= WHAT YOU NEED TO DO =
Copy each line of the records below that has "fill" in it.
BEGIN
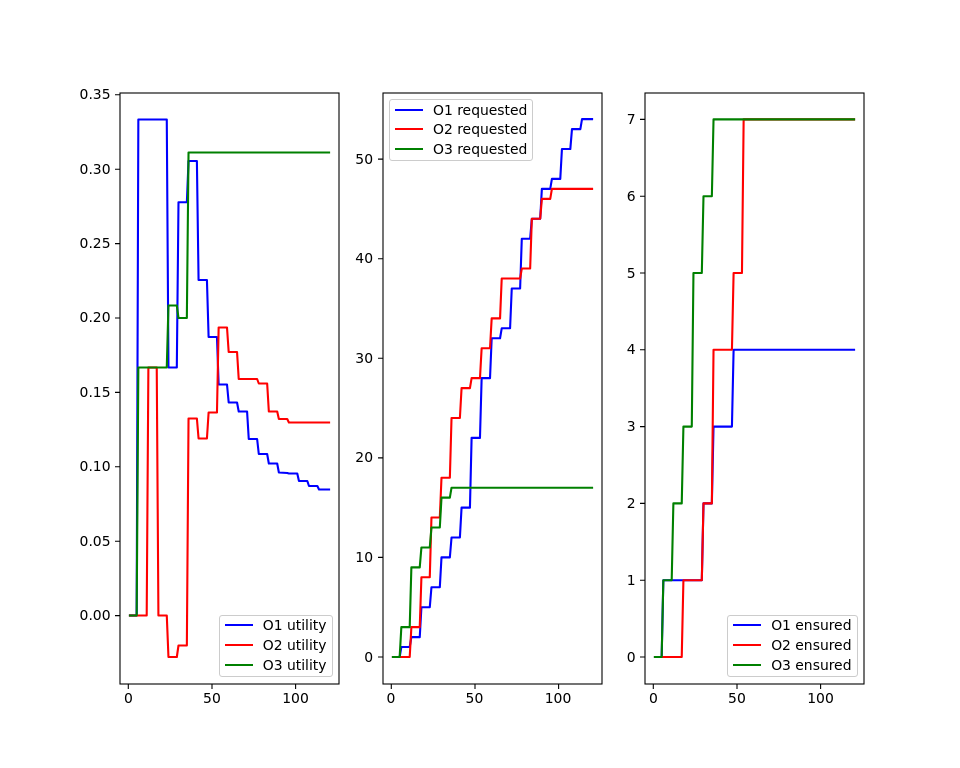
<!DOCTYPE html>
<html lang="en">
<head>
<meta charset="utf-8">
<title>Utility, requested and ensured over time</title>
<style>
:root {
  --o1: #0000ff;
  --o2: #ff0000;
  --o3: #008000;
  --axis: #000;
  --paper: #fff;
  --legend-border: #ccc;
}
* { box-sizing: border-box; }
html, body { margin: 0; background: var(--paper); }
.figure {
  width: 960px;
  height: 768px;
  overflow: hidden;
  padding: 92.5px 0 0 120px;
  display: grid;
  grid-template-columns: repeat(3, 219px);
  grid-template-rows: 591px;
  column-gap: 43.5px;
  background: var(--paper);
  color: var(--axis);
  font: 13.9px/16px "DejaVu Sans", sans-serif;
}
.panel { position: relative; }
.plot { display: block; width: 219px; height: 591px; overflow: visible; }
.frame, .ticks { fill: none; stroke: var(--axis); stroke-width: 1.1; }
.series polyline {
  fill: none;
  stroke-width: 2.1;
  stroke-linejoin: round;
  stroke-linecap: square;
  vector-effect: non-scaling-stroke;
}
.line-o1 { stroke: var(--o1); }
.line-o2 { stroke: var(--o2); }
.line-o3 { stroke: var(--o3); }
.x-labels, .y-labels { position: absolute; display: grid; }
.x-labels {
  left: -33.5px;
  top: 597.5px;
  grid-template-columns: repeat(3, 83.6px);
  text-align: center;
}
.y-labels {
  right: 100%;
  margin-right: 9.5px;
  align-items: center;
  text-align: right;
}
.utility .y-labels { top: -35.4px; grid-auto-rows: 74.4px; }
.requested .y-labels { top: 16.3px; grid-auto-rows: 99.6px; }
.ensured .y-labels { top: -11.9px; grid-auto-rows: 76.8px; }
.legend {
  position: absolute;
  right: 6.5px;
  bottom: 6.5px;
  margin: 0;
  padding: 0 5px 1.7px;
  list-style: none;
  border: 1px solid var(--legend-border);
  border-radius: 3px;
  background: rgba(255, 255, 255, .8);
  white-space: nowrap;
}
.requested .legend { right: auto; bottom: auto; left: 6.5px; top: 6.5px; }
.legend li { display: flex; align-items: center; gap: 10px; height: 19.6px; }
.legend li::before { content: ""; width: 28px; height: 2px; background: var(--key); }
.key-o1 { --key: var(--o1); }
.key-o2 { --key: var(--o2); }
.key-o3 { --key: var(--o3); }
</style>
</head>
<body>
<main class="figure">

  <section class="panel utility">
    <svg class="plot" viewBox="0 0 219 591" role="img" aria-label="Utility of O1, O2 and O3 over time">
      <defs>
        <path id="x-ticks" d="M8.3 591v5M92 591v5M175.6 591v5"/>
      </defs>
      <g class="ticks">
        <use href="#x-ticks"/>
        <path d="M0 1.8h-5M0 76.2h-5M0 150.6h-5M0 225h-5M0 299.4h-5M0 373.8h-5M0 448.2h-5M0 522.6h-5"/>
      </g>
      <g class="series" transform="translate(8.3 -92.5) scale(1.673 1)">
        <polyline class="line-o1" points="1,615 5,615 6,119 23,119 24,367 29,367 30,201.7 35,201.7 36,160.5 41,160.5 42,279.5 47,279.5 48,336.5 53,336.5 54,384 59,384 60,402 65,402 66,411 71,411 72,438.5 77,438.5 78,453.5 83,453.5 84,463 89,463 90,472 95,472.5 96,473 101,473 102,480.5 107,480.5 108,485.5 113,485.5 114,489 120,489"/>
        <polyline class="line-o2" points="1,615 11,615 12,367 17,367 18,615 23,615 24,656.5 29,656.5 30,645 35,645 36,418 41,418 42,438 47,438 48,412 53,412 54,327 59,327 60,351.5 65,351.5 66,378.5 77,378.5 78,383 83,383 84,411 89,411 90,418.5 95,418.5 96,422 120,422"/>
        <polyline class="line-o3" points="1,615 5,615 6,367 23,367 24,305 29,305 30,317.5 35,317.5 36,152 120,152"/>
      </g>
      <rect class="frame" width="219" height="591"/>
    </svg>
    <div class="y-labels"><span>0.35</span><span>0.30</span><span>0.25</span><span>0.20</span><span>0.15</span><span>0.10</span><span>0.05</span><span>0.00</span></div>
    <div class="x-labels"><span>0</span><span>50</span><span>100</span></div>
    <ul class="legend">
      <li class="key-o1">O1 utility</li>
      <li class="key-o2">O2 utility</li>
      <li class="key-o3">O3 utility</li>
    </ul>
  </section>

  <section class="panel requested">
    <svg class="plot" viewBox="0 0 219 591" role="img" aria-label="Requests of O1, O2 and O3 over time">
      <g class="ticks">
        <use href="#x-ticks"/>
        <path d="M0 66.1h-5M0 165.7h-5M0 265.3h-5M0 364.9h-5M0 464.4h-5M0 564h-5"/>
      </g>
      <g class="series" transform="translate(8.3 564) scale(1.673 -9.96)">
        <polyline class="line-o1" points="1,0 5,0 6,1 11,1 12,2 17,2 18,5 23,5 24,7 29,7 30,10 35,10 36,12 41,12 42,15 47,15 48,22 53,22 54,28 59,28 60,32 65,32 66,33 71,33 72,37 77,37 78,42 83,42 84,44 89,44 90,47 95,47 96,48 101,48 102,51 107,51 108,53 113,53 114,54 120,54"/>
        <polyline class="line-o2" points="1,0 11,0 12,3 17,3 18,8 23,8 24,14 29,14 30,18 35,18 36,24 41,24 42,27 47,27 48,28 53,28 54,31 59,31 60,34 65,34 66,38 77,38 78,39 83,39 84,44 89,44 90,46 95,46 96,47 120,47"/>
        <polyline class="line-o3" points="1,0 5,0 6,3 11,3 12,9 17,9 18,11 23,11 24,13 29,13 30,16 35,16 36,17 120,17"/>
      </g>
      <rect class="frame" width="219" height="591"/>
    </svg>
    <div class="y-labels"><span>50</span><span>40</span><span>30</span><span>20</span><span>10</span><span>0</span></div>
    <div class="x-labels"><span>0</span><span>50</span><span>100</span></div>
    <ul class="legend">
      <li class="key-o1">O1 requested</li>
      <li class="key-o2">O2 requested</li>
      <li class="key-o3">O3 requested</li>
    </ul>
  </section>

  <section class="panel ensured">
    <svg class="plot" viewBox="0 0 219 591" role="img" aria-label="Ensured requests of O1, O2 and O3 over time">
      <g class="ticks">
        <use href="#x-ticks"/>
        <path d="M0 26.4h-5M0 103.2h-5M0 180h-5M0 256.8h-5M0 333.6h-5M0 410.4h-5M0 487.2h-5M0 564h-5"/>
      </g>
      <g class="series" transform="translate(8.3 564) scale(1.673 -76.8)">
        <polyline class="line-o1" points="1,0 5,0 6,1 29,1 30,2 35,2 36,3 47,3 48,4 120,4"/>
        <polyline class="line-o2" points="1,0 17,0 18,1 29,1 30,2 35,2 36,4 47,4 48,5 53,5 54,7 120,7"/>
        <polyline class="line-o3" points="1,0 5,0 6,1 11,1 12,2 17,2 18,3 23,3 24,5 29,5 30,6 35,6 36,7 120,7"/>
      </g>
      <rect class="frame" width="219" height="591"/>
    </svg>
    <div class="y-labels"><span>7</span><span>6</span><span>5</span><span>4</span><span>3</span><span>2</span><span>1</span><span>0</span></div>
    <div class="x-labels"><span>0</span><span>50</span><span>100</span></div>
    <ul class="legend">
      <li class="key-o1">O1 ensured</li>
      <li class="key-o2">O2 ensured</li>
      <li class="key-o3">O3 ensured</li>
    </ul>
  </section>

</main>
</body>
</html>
END
BEGIN
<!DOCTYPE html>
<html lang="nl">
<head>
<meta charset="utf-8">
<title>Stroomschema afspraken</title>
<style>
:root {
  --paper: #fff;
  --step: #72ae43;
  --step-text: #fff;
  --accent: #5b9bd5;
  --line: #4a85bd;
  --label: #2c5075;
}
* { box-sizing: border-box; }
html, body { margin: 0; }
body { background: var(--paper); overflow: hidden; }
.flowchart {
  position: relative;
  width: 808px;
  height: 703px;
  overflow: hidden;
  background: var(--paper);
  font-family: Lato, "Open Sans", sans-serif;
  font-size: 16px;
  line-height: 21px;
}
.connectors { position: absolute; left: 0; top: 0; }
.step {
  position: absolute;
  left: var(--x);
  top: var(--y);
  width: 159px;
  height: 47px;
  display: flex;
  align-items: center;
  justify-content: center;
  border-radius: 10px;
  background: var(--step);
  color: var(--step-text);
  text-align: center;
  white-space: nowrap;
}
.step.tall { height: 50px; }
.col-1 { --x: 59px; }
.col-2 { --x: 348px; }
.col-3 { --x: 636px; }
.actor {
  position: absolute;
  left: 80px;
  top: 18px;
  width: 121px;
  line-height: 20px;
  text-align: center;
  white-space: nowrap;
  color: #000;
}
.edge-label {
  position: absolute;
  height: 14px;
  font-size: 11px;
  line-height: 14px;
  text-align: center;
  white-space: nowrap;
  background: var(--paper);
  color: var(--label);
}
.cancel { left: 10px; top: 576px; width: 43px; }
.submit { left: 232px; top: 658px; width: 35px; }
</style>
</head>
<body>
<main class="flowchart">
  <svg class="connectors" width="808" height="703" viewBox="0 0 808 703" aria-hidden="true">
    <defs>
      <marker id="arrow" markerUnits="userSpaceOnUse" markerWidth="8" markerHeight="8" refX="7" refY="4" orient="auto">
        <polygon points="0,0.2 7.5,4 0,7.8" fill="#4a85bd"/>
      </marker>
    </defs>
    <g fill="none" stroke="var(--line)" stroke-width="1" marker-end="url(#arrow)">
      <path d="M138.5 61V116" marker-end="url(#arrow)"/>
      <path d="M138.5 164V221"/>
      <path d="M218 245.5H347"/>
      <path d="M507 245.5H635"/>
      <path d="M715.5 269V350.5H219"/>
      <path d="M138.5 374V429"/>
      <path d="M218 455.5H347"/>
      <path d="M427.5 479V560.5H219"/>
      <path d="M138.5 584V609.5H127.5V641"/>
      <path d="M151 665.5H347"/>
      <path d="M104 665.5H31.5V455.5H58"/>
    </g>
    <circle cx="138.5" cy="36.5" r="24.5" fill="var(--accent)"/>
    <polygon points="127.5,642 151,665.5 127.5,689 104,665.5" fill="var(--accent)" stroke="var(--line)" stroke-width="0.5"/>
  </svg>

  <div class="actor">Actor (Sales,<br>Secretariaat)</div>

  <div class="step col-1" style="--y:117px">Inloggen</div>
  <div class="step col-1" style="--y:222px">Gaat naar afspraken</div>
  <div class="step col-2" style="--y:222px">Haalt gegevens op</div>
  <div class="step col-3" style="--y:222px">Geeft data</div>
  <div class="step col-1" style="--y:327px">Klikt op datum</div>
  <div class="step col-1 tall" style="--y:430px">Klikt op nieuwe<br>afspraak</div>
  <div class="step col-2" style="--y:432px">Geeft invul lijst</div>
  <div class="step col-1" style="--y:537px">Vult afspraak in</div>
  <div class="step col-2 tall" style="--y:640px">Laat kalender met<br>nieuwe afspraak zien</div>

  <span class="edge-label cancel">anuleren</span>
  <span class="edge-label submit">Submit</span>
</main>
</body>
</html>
END
BEGIN
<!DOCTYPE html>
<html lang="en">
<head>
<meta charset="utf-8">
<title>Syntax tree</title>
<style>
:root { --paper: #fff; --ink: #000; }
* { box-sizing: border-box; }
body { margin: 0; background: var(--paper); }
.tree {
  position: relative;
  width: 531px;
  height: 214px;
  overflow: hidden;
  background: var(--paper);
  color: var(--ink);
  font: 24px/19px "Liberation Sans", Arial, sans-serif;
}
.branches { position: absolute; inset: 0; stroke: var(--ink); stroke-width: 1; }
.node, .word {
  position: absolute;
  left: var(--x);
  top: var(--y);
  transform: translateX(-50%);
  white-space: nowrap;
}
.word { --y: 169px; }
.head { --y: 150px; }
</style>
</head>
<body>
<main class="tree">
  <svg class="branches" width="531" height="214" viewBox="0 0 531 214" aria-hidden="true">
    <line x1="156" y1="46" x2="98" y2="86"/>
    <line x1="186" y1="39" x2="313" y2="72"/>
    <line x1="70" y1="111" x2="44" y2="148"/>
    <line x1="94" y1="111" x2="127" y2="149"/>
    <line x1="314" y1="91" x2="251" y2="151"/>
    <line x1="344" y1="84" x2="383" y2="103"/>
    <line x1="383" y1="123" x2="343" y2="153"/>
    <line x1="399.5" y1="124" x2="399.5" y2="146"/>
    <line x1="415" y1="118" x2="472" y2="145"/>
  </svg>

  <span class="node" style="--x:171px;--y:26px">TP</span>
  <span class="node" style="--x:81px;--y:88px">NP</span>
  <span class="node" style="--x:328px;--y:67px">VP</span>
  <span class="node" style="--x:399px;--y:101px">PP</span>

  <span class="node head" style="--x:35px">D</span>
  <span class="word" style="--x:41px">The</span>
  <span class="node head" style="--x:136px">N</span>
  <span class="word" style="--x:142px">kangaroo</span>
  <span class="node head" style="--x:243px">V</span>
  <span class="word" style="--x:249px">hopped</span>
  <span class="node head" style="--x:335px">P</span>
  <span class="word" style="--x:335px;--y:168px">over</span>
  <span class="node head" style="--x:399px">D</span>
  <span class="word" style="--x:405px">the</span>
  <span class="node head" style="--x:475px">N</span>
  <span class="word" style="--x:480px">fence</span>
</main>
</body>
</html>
END
= SOLVED PROBLEM =
.frame, .ticks { fill: none; stroke: var(--axis); stroke-width: 1.1; }
  fill: none;
        <polygon points="0,0.2 7.5,4 0,7.8" fill="#4a85bd"/>
    <g fill="none" stroke="var(--line)" stroke-width="1" marker-end="url(#arrow)">
    <circle cx="138.5" cy="36.5" r="24.5" fill="var(--accent)"/>
    <polygon points="127.5,642 151,665.5 127.5,689 104,665.5" fill="var(--accent)" stroke="var(--line)" stroke-width="0.5"/>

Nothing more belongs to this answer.